::: Excerpted records

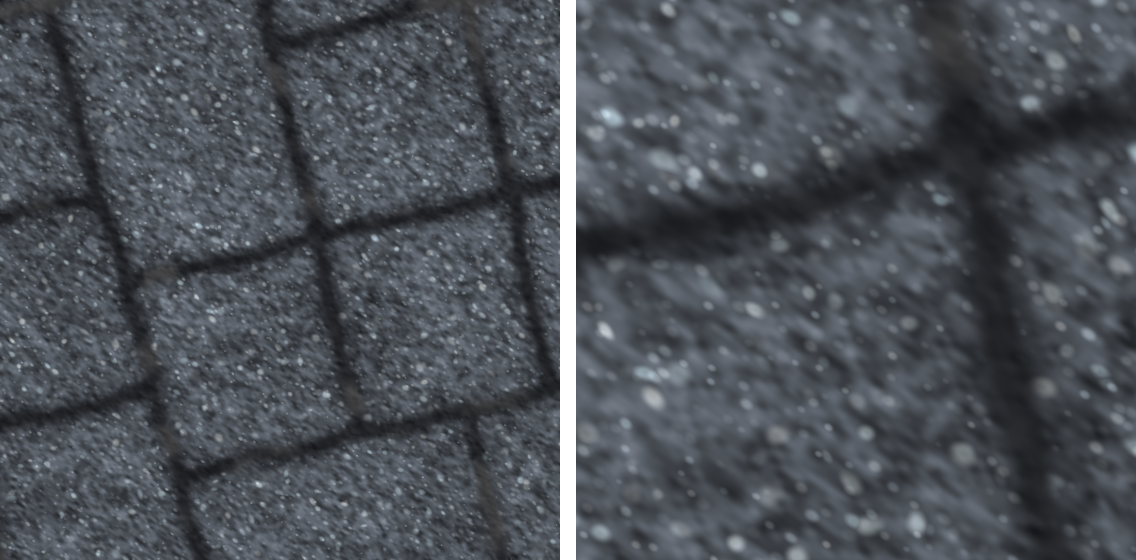
Left: the whole. Right: its middle third, enlarged.
Reproduce this texture procedurally as a Shadertoy shader.

```glsl
// Tilted dark stone paving: staggered square setts, one tall and one wide course,
// with soft shadowed joints. Each sett is a rounded box found from a local grid;
// slanted value noise gives the grain and jittered cells give the pale mineral flecks.

float hash(vec2 p) {
    return fract(sin(dot(p, vec2(127.1, 311.7))) * 43758.5453);
}

float noise(vec2 p) {
    vec2 i = floor(p), f = fract(p);
    f = f * f * (3.0 - 2.0 * f);
    return mix(mix(hash(i), hash(i + vec2(1, 0)), f.x),
               mix(hash(i + vec2(0, 1)), hash(i + vec2(1, 1)), f.x), f.y);
}

// Depth inside the sett at q (negative in the joint); id receives its corner.
float settDepth(vec2 q, out vec2 id) {
    vec2 phase = vec2(0.104, 0.185), pitch = vec2(0.351, 0.358);
    if (q.x < 0.104) {
        phase.y = 0.024;                        // staggered left column
    } else if (q.y > 0.901) {
        pitch.x = 0.543;                        // wide lower course
    } else if (q.x < 0.455 && q.y < 0.543) {
        phase.y = 0.016;                        // tall sett
        pitch.y = 0.527;
    }
    id = phase + pitch * floor((q - phase) / pitch);
    vec2 e = abs(q - id - 0.5 * pitch) - 0.5 * pitch + 0.03;
    return 0.03 - length(max(e, 0.0)) - min(max(e.x, e.y), 0.0);
}

// Pale flecks: x is brightness, y is a warm-to-cool tint.
vec2 flecks(vec2 p) {
    vec2 cell = floor(p), best = vec2(0.0, 0.5);
    for (int y = -1; y <= 1; y++)
    for (int x = -1; x <= 1; x++) {
        vec2 c = cell + vec2(x, y);
        vec2 center = c + vec2(hash(c), hash(c + 17.3));
        float size = mix(0.2, 0.48, hash(c + 5.7));
        float glow = pow(hash(c + 31.9), 3.0);
        float v = glow * smoothstep(size, size * 0.25, length(p - center));
        if (v > best.x) best = vec2(v, hash(c + 47.1));
    }
    return best;
}

void mainImage(out vec4 fragColor, in vec2 fragCoord) {
    vec2 p = fragCoord / iResolution.xy;
    p.y = 1.0 - p.y;

    // Tilt the paving, lean the left joint and roughen the edges
    vec2 q = vec2(dot(p, vec2(0.974, -0.225)), dot(p, vec2(0.225, 0.974)));
    q.x -= 0.045 * (q.y - 0.55) * smoothstep(0.4, 0.1, q.x);
    q += 0.014 * (vec2(noise(p * 11.0), noise(p * 11.0 + 40.0)) - 0.5);
    q += 0.006 * (vec2(noise(p * 45.0), noise(p * 45.0 + 70.0)) - 0.5);

    vec2 id;
    float depth = settDepth(q, id);
    float stone = smoothstep(0.002, 0.024, depth);

    // Grain runs along a slanted axis
    vec2 g = vec2(dot(p, vec2(0.82, 0.57)), dot(p, vec2(-0.57, 0.82)));
    vec2 bend = 0.012 * vec2(noise(p * 30.0), noise(p * 30.0 + 9.0));
    float grain = 0.20 * (noise((g + bend) * vec2(62, 125)) - 0.5)
                + 0.13 * (noise(g * vec2(120, 220) + 31.0) - 0.5);
    float mottle = 0.07 * (noise(p * 9.0 + 3.0) - 0.5)
                 + 0.05 * (noise(p * 24.0 + 8.0) - 0.5);

    vec2 large = flecks((g + bend) * vec2(42, 56));
    vec2 small = flecks(g * vec2(70, 100) + 13.0);

    // Sett surface, shaded towards its rim
    float light = 0.317 + 0.03 * (hash(id) - 0.5) + grain + mottle;
    light *= mix(0.82, 1.0, smoothstep(0.01, 0.05, depth));
    vec3 color = light * vec3(0.935, 1.0, 1.09);
    color += 0.32 * large.x * mix(vec3(1.03, 1.0, 0.92), vec3(0.85, 1.02, 1.05), large.y);
    color += 0.20 * small.x * mix(vec3(1.03, 1.0, 0.95), vec3(0.9, 1.0, 1.05), small.y);

    // Joint: dark crevice with patches of dust
    float dust = smoothstep(0.5, 0.85, noise(p * 14.0 + 21.0));
    vec3 joint = mix(vec3(0.13, 0.137, 0.15), vec3(0.25, 0.25, 0.255), dust);
    joint += 0.35 * grain;

    fragColor = vec4(clamp(mix(joint, color, stone), 0.0, 1.0), 1.0);
}
```
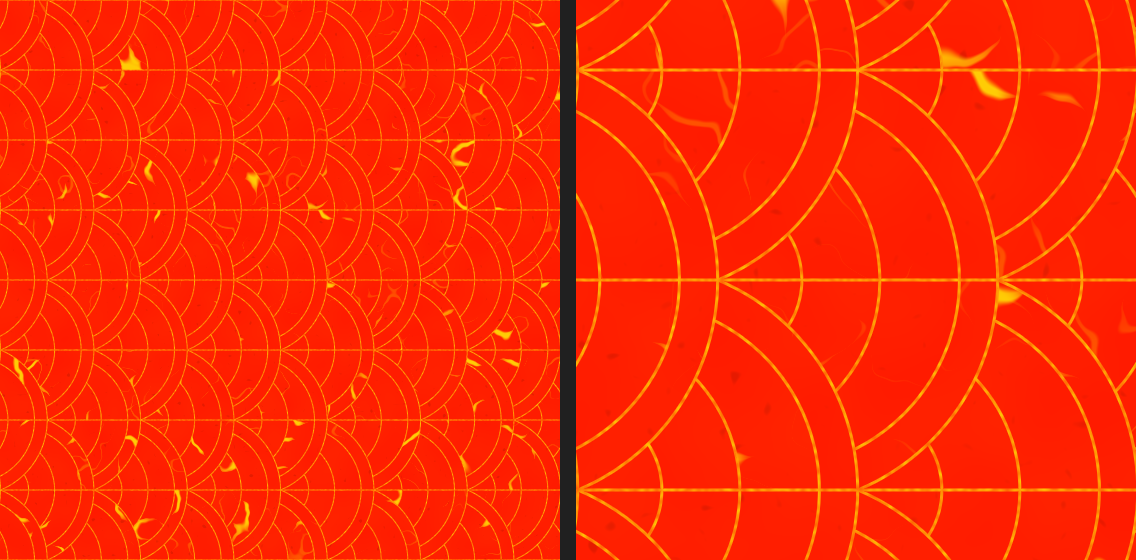
Left, the full canvas; right, a detail of the centre.
Reproduce this pattern procedurally as a three.js fragment shader.

```glsl
// Red marble fan tiles pointing right, 6 across in 8 staggered rows, with thin gold seams.
// Each fan is found from the nearest rim arc to its right, then cut into concentric pieces;
// every piece shifts the gradient-noise veins so that the marble breaks at the seams.
varying vec2 vUv;

const float PITCH = 1.0 / 6.0;   // distance between fan tips along a row
const float RIM = 0.1354;        // radius of the outer arc

float hash(vec2 cell) {
  vec3 a = fract(cell.xyx * 0.1031);
  a += dot(a, a.yzx + 33.33);
  return fract((a.x + a.y) * a.z);
}

float corner(vec2 cell, vec2 offset) {
  float angle = 6.2832 * hash(cell);
  return dot(vec2(cos(angle), sin(angle)), offset);
}

float gradientNoise(vec2 p) {
  vec2 i = floor(p), f = fract(p);
  vec2 w = f * f * f * (f * (f * 6.0 - 15.0) + 10.0);
  vec2 e = vec2(1.0, 0.0);
  return mix(mix(corner(i, f), corner(i + e, f - e), w.x),
             mix(corner(i + e.yx, f - e.yx), corner(i + 1.0, f - 1.0), w.x), w.y);
}

// Jagged crack along the zero line of noise, tapering to nothing where strength fades
float vein(vec2 p, float width, float strength) {
  float ridge = abs(gradientNoise(p));
  float w = width * strength + 0.001;
  return strength * (1.0 - smoothstep(w * 0.25, w, ridge));
}

void main() {
  vec2 p = vUv - vec2(0.001, 0.0);
  float pixel = fwidth(vUv.x);

  // Owning fan: first rim to the right among the rows below and above
  float seam = 1.0, nearest = 1.0;
  vec2 q = vec2(0.0), id = vec2(0.0);
  for (int i = 0; i < 2; i++) {
    float row = floor(p.y * 8.0) + float(i);
    float dy = p.y - row / 8.0;
    float reach = sqrt(RIM * RIM - dy * dy);
    float rimX = mod(row + 1.0, 2.0) / 12.0 - RIM + reach;
    float gap = mod(rimX - p.x, PITCH);
    seam = min(seam, min(gap, PITCH - gap) * reach / RIM);
    if (gap < nearest) {
      nearest = gap;
      q = vec2(PITCH - gap - RIM + reach, dy);   // measured from the cusp
      id = vec2(floor((p.x - q.x) * 12.0 + 0.5), row * 2.0 + step(0.0, dy));
    }
  }

  // Inner arcs and the straight seam through each row
  float r = length(q);
  float s = length(q - vec2(PITCH - RIM, 0.0));
  seam = min(seam, min(abs(r - 0.0501), abs(r - 0.0965)));
  seam = min(seam, abs(s - 0.1126));
  seam = min(seam, abs(fract(p.y * 8.0 + 0.5) - 0.5) / 8.0);
  float band = step(0.0501, r) + step(0.0965, r) + step(0.1126, s);

  // Marble coordinates, moved per piece and roughened
  vec2 key = id + 31.0 * band + 7.0;
  vec2 m = p + 20.0 * vec2(hash(key), hash(key.yx + 57.0));
  m += 0.004 * vec2(gradientNoise(m * 70.0), gradientNoise(m * 70.0 + 19.0));

  float bold = vein(m * 14.0, 0.075, smoothstep(0.2, 0.42, gradientNoise(m * 13.0 + 41.0)));
  float fine = vein(m * 22.0 + 9.0, 0.06, smoothstep(0.1, 0.5, gradientNoise(m * 9.0 + 73.0)));
  float cloud = gradientNoise(m * 16.0 + 5.0);
  float speck = smoothstep(0.42, 0.6, gradientNoise(m * 95.0));

  vec3 color = vec3(1.0, 0.12 + 0.03 * cloud, 0.0);
  color *= 1.0 - 0.1 * speck;
  color = mix(color, vec3(1.0, 0.46, 0.0), 0.6 * fine);
  color = mix(color, vec3(1.0, 0.8, 0.02), bold);

  // Grainy gold seams
  float grain = gradientNoise(p * 230.0);
  float gold = clamp((0.0009 - seam) / pixel + 0.5, 0.0, 1.0);
  color = mix(color, vec3(1.0, 0.62 + 0.2 * grain, 0.02), gold * (0.9 + 0.3 * grain));

  gl_FragColor = vec4(color, 1.0);
}
```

::::::

Task item
Note every line of the entries in which "hash" appears, and copy it down.

Answer space
float hash(vec2 p) {
    return mix(mix(hash(i), hash(i + vec2(1, 0)), f.x),
               mix(hash(i + vec2(0, 1)), hash(i + vec2(1, 1)), f.x), f.y);
        vec2 center = c + vec2(hash(c), hash(c + 17.3));
        float size = mix(0.2, 0.48, hash(c + 5.7));
        float glow = pow(hash(c + 31.9), 3.0);
        if (v > best.x) best = vec2(v, hash(c + 47.1));
    float light = 0.317 + 0.03 * (hash(id) - 0.5) + grain + mottle;
float hash(vec2 cell) {
  float angle = 6.2832 * hash(cell);
  vec2 m = p + 20.0 * vec2(hash(key), hash(key.yx + 57.0));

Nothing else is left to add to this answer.